--- PROBLEM STATEMENT ---
What you produce should be every line from the data that includes "href".

--- RECORDS TO PROCESS ---
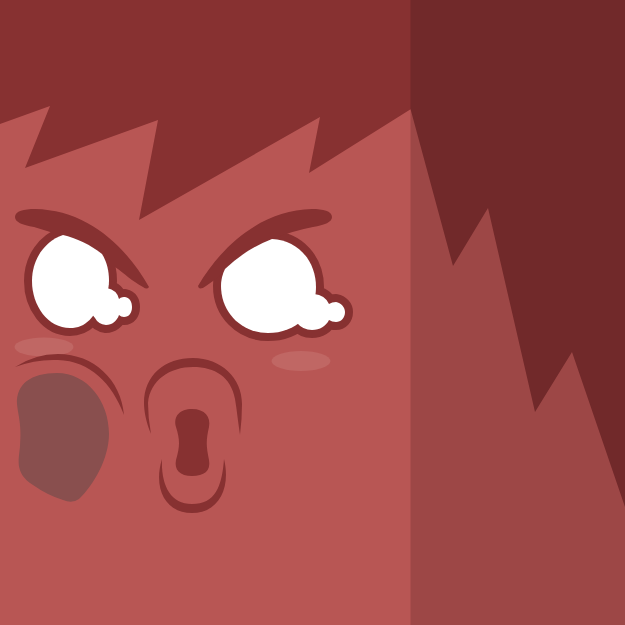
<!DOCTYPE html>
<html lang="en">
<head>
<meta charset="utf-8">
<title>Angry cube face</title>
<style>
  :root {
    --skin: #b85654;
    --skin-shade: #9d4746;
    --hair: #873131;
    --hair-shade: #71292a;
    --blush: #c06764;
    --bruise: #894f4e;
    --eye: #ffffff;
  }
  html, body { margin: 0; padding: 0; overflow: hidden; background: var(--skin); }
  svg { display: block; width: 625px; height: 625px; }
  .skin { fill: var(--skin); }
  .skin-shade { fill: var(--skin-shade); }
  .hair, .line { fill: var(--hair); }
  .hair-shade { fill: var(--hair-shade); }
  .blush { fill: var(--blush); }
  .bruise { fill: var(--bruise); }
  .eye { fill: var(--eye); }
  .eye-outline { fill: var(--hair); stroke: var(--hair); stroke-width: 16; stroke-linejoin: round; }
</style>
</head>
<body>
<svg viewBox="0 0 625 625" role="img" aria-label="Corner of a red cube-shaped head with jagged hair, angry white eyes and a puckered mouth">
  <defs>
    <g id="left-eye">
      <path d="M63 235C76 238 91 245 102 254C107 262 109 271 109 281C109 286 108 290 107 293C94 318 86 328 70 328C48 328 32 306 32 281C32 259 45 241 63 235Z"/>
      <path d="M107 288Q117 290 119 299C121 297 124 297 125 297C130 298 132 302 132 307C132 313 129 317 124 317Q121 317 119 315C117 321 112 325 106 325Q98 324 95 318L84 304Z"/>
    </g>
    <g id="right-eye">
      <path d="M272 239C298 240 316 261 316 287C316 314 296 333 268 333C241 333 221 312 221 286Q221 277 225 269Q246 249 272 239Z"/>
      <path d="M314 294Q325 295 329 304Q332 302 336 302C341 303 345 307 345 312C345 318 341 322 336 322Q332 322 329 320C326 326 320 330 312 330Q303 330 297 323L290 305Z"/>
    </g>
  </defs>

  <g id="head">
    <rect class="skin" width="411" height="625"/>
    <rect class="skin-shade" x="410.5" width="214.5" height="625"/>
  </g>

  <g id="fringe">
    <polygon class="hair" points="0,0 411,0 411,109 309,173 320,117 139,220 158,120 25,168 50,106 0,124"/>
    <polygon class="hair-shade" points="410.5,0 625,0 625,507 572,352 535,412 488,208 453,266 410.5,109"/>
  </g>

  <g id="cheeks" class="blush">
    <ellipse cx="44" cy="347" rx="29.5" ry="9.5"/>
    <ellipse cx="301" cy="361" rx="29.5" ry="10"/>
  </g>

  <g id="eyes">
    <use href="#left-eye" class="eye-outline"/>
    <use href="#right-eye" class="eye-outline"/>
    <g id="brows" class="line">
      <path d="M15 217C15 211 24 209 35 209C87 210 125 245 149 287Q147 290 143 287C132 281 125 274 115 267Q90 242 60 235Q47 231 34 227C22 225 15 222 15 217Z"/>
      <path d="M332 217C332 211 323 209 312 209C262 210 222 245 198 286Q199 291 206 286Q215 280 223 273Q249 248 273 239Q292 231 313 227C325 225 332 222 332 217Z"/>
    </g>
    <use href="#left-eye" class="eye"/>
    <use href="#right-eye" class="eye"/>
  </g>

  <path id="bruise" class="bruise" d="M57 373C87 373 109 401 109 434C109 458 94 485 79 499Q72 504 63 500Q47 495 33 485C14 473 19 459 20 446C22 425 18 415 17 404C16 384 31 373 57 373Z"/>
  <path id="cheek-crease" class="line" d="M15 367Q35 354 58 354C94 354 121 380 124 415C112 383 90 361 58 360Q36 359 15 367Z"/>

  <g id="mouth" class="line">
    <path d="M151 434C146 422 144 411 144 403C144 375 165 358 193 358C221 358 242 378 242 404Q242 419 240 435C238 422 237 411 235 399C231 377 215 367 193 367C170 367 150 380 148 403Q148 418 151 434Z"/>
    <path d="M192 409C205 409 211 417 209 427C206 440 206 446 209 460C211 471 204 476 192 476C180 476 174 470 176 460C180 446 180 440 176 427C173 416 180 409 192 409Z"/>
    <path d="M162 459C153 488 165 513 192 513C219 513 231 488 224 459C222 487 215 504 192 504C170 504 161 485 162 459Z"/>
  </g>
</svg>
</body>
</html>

--- TASK ANSWER ---
    <use href="#left-eye" class="eye-outline"/>
    <use href="#right-eye" class="eye-outline"/>
    <use href="#left-eye" class="eye"/>
    <use href="#right-eye" class="eye"/>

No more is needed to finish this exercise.